The change is intended to eliminate conflicts of interest, and prevent Pfizer's in-house lawyers from reviewing or editing reports required by the agreement, says Lewis Morris, chief counsel for the inspector general's office. Officials at Pfizer did not respond to requests for comment.
"The lawyers tell you whether you can do something, and compliance tells you whether you should," Morris says. "We think upper management should hear both arguments."
Pfizer's historic settlement, the largest in the U.S. for claims of off-label marketing practices, has fueled calls for changing how drug companies do business, just as President Barack Obama prepared to address a joint session of Congress on health care reform Wednesday night. Republicans and Democrats alike have said the country could see huge savings in health care costs if the Obama administration cracked down on fraud.
A "corporate integrity agreement" is an administrative alternative to excluding Pfizer from participating in federal health care programs, such as Medicare and Medicaid, Morris says. It's a step that HHS isn't eager to take with any large drug company accused of breaking the law. Many large drug companies have also entered into corporate integrity agreements, such as Schering-Plough Corp., Eli Lilly and Co., and Bristol-Myers Squibb Co.
Excluding a drug giant like Pfizer from such programs wouldn't just be a death knell for the company, says Morris. It would also have a profound adverse impact on the health and welfare of the people who need Pfizer's drugs.
This is Pfizer's fourth settlement with the Justice Department over illegal marketing activities since 2002, and its third corporate integrity agreement. The other agreements were similar in most respects, Morris says. But this is the first one that compels Pfizer's chief compliance officer to report to the company's chief executive, instead of the general counsel.
Pfizer will have to hire an independent review organization, such as an accounting auditing, consulting firm, to perform reviews required by the agreement. The inspector general's office has the right to reject the organization's work if it's found to be inadequate.
But Morris admits there are no guarantees that Pfizer's executives and sales representatives won't illegally market drugs again. Still, he says this time there are additional measures to track how drugs are marketed that will hopefully reduce the risk of mischief. If any wrongdoing is discovered, Pfizer could be prosecuted.

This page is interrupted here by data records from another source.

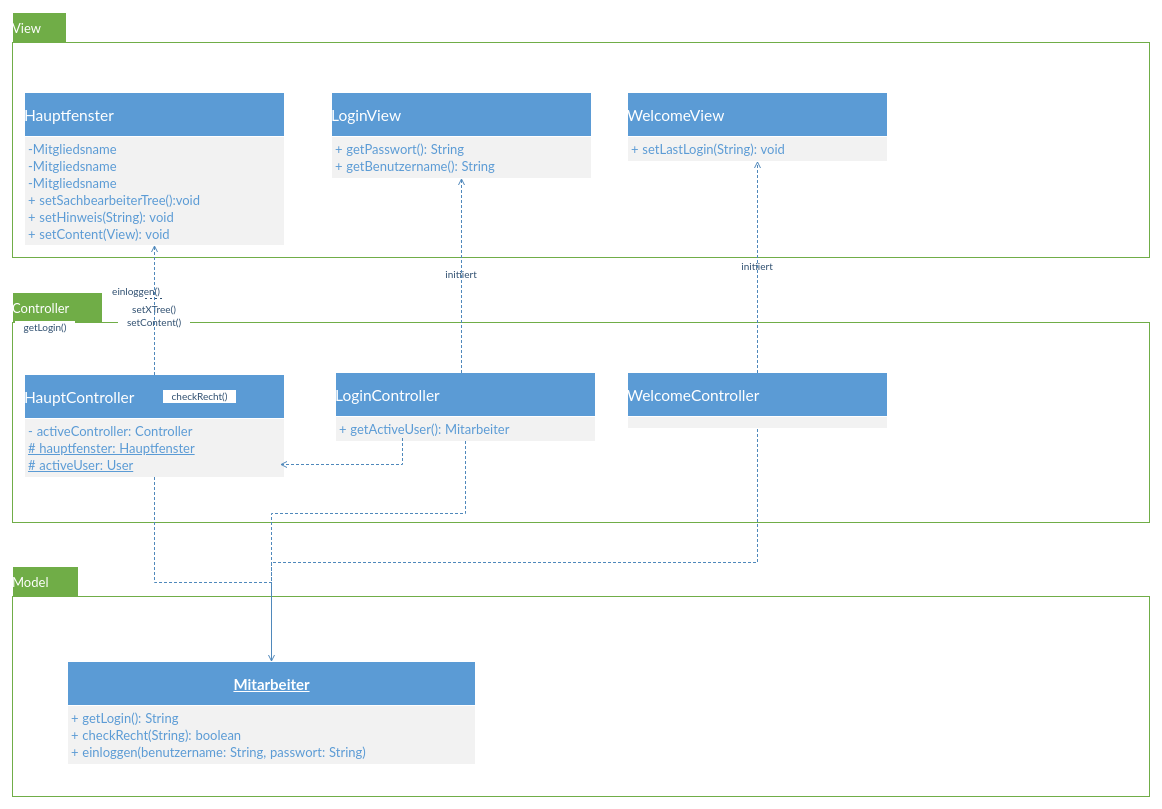
<!DOCTYPE html>
<html lang="de">
<head>
<meta charset="utf-8">
<title>Klassendiagramm: View, Controller, Model</title>
<style>
:root {
  --package: #70ad47;
  --class-head: #5b9bd5;
  --class-body: #f2f2f2;
  --member: #5b9bd5;
  --line: #4f88bb;
  --label: #2f4f70;
  --paper: #ffffff;
}
* { box-sizing: border-box; margin: 0; padding: 0; }
html, body { width: 1162px; height: 809px; overflow: hidden; background: var(--paper); }
body { font-family: Lato, "Open Sans", sans-serif; font-size: 13px; word-spacing: 0.5px; }
.diagram { position: relative; width: 1162px; height: 809px; }

.package { position: absolute; left: 12px; width: 1138px; border: 1px solid var(--package); }
.package h2 {
  position: absolute; left: 0; bottom: 100%; height: 30px;
  display: flex; align-items: center;
  background: var(--package); color: var(--paper);
  font-size: 13px; font-weight: 400; text-indent: -1px;
}
.view { top: 42px; height: 216px; }
.view h2 { width: 53px; }
.controller { top: 322px; height: 201px; }
.controller h2 { width: 89px; }
.model { top: 596px; height: 201px; }
.model h2 { width: 65px; }

.class { position: absolute; width: 259px; display: flex; flex-direction: column; gap: 1px; }
.class h3 {
  height: 43px; display: flex; align-items: center;
  background: var(--class-head); color: var(--paper);
  font-size: 15.5px; font-weight: 400; text-indent: -1px;
}
.class ul {
  list-style: none; min-height: 11px; padding: 4px 3px 3px;
  background: var(--class-body); color: var(--member);
  line-height: 17px; white-space: nowrap;
}
.class ul:empty { padding: 0; }
.static { text-decoration: underline; }
.hauptfenster { left: 25px; top: 93px; }
.hauptfenster ul { padding-bottom: 2px; }
.login-view { left: 332px; top: 93px; }
.welcome-view { left: 628px; top: 93px; }
.haupt-controller { left: 25px; top: 375px; }
.login-controller { left: 336px; top: 373px; }
.welcome-controller { left: 628px; top: 373px; }
.mitarbeiter { left: 68px; top: 662px; width: 407px; }
.mitarbeiter h3 { justify-content: center; font-size: 15px; font-weight: 700; text-decoration: underline; text-indent: 0; }

.label {
  position: absolute; height: 13px; line-height: 13px;
  background: var(--paper); color: var(--label);
  font-size: 10px; text-align: center; white-space: nowrap;
}
.call-login { left: 15px; top: 321px; width: 60px; }
.call-einloggen { left: 107px; top: 285px; width: 58px; }
.call-tree { left: 124px; top: 303px; width: 60px; }
.call-content { left: 118px; top: 316px; width: 72px; }
.call-recht { left: 163px; top: 390px; width: 73px; }
.init-login { left: 440px; top: 268px; width: 42px; }
.init-welcome { left: 736px; top: 260px; width: 42px; }

.connectors { position: absolute; left: 0; top: 0; }
.connectors .link { fill: none; stroke: var(--line); stroke-width: 1; stroke-dasharray: 3 2; }
.connectors .tip { fill: none; stroke: var(--line); stroke-width: 1; }
</style>
</head>
<body>
<main class="diagram">
  <section class="package view"><h2>View</h2></section>
  <section class="package controller"><h2>Controller</h2></section>
  <section class="package model"><h2>Model</h2></section>

  <article class="class hauptfenster">
    <h3>Hauptfenster</h3>
    <ul>
      <li>-Mitgliedsname</li>
      <li>-Mitgliedsname</li>
      <li>-Mitgliedsname</li>
      <li>+ setSachbearbeiterTree():void</li>
      <li>+ setHinweis(String): void</li>
      <li>+ setContent(View): void</li>
    </ul>
  </article>
  <article class="class login-view">
    <h3>LoginView</h3>
    <ul>
      <li>+ getPasswort(): String</li>
      <li>+ getBenutzername(): String</li>
    </ul>
  </article>
  <article class="class welcome-view">
    <h3>WelcomeView</h3>
    <ul><li>+ setLastLogin(String): void</li></ul>
  </article>

  <article class="class haupt-controller">
    <h3>HauptController</h3>
    <ul>
      <li>- activeController: Controller</li>
      <li class="static"># hauptfenster: Hauptfenster</li>
      <li class="static"># activeUser: User</li>
    </ul>
  </article>
  <article class="class login-controller">
    <h3>LoginController</h3>
    <ul><li>+ getActiveUser(): Mitarbeiter</li></ul>
  </article>
  <article class="class welcome-controller">
    <h3>WelcomeController</h3>
    <ul></ul>
  </article>

  <article class="class mitarbeiter">
    <h3>Mitarbeiter</h3>
    <ul>
      <li>+ getLogin(): String</li>
      <li>+ checkRecht(String): boolean</li>
      <li>+ einloggen(benutzername: String, passwort: String)</li>
    </ul>
  </article>

  <span class="label call-login">getLogin()</span>
  <span class="label call-tree">setXTree()</span>
  <span class="label call-content">setContent()</span>
  <span class="label call-einloggen">einloggen()</span>
  <span class="label call-recht">checkRecht()</span>
  <span class="label init-login">initiiert</span>
  <span class="label init-welcome">initiiert</span>

  <svg class="connectors" width="1162" height="809" viewBox="0 0 1162 809" aria-hidden="true">
    <defs>
      <marker id="open-arrow" markerUnits="userSpaceOnUse" markerWidth="10" markerHeight="10" refX="7" refY="5" orient="auto">
        <polyline class="tip" points="1,2 7,5 1,8"/>
      </marker>
    </defs>
    <g class="link" marker-end="none">
      <polyline marker-end="url(#open-arrow)" points="154.5,375 154.5,246"/>
      <polyline marker-end="url(#open-arrow)" points="461.5,373 461.5,179"/>
      <polyline marker-end="url(#open-arrow)" points="757.5,373 757.5,162"/>
      <polyline marker-end="url(#open-arrow)" points="402.5,438 402.5,464.5 281,464.5"/>
      <polyline marker-end="url(#open-arrow)" points="465.5,441 465.5,513.5 271.5,513.5 271.5,661"/>
      <polyline points="757.5,429 757.5,562.5 271.5,562.5 271.5,661"/>
      <polyline points="154.5,477 154.5,582.5 271.5,582.5 271.5,661"/>
    </g>
    <line x1="145" y1="298.5" x2="162" y2="298.5" stroke="#2f4f70" stroke-dasharray="2 3"/>
  </svg>
</main>
</body>
</html>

"We think we've done an even better job than before, although I would have to acknowledge it's a contract," Morris says. "There is some level of faith we have to put in the opposite party in the agreement. But we're not just sitting back and hoping Pfizer will behave themselves."